═════ Given records

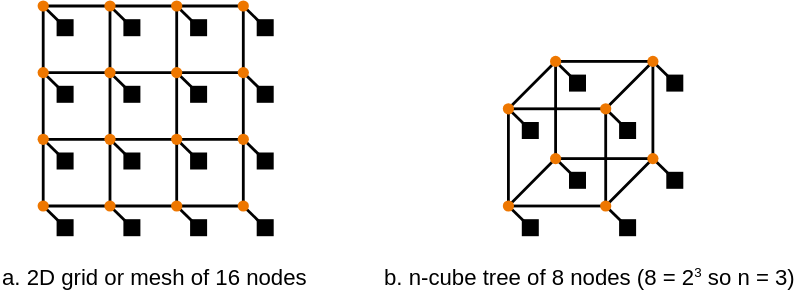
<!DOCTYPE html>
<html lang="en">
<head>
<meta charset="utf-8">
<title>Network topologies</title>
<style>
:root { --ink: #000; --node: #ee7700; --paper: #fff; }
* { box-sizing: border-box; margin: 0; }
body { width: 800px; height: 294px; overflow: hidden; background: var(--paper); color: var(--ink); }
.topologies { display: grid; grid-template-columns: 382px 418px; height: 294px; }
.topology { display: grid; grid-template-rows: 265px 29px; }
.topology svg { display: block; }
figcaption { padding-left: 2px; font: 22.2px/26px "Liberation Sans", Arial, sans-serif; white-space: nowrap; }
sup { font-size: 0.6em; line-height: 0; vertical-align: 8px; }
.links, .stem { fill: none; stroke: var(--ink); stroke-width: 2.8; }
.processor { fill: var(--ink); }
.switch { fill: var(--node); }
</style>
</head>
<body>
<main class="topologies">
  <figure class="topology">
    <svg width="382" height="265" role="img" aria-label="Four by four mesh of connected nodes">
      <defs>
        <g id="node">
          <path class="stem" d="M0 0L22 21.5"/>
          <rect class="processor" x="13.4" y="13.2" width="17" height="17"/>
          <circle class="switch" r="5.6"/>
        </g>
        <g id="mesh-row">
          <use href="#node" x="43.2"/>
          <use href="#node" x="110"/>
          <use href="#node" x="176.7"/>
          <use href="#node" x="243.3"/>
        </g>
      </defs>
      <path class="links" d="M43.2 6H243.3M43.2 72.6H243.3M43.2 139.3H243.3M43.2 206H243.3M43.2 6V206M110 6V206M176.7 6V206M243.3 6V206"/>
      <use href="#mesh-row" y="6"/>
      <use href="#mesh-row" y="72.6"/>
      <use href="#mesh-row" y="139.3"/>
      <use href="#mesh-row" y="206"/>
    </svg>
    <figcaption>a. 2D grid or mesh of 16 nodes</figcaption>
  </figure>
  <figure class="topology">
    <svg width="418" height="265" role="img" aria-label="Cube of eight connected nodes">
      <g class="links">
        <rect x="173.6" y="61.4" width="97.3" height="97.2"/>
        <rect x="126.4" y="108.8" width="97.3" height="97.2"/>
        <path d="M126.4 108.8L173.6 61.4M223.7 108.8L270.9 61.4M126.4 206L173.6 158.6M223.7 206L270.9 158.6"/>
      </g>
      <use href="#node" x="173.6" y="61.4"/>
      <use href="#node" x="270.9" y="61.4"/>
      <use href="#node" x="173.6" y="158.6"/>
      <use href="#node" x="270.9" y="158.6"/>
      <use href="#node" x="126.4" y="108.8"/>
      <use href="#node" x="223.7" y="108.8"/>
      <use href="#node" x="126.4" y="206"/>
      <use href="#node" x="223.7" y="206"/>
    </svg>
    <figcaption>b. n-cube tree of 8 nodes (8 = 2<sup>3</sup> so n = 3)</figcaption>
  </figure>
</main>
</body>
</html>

══════════
═════ Given records

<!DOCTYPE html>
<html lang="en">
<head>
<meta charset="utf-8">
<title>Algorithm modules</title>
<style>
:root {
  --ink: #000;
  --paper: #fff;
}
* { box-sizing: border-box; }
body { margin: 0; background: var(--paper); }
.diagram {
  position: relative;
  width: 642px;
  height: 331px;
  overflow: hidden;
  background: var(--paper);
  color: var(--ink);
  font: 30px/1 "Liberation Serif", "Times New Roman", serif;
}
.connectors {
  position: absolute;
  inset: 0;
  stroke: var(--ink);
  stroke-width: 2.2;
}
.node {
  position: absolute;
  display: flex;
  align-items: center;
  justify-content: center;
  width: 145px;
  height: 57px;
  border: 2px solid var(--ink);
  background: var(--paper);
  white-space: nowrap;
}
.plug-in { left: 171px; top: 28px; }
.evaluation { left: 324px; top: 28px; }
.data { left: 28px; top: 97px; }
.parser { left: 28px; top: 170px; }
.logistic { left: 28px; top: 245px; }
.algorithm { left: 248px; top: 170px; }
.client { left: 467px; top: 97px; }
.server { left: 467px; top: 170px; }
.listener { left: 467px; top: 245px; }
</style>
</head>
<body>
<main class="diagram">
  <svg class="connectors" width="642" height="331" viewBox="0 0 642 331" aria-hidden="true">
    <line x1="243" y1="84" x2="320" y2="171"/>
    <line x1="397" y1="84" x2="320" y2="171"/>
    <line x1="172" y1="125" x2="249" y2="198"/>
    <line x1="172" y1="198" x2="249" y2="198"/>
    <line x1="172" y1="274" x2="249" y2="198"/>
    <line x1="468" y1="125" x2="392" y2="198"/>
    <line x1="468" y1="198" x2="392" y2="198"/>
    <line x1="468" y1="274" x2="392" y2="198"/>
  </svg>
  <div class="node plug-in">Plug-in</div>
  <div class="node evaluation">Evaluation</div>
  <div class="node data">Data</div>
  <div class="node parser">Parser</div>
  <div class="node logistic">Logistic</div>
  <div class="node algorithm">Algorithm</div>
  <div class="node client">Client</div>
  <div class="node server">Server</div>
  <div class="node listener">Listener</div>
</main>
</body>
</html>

══════════

Activity | Write only the number of lines in the entries that contain the word "mesh".

Response to the task | 7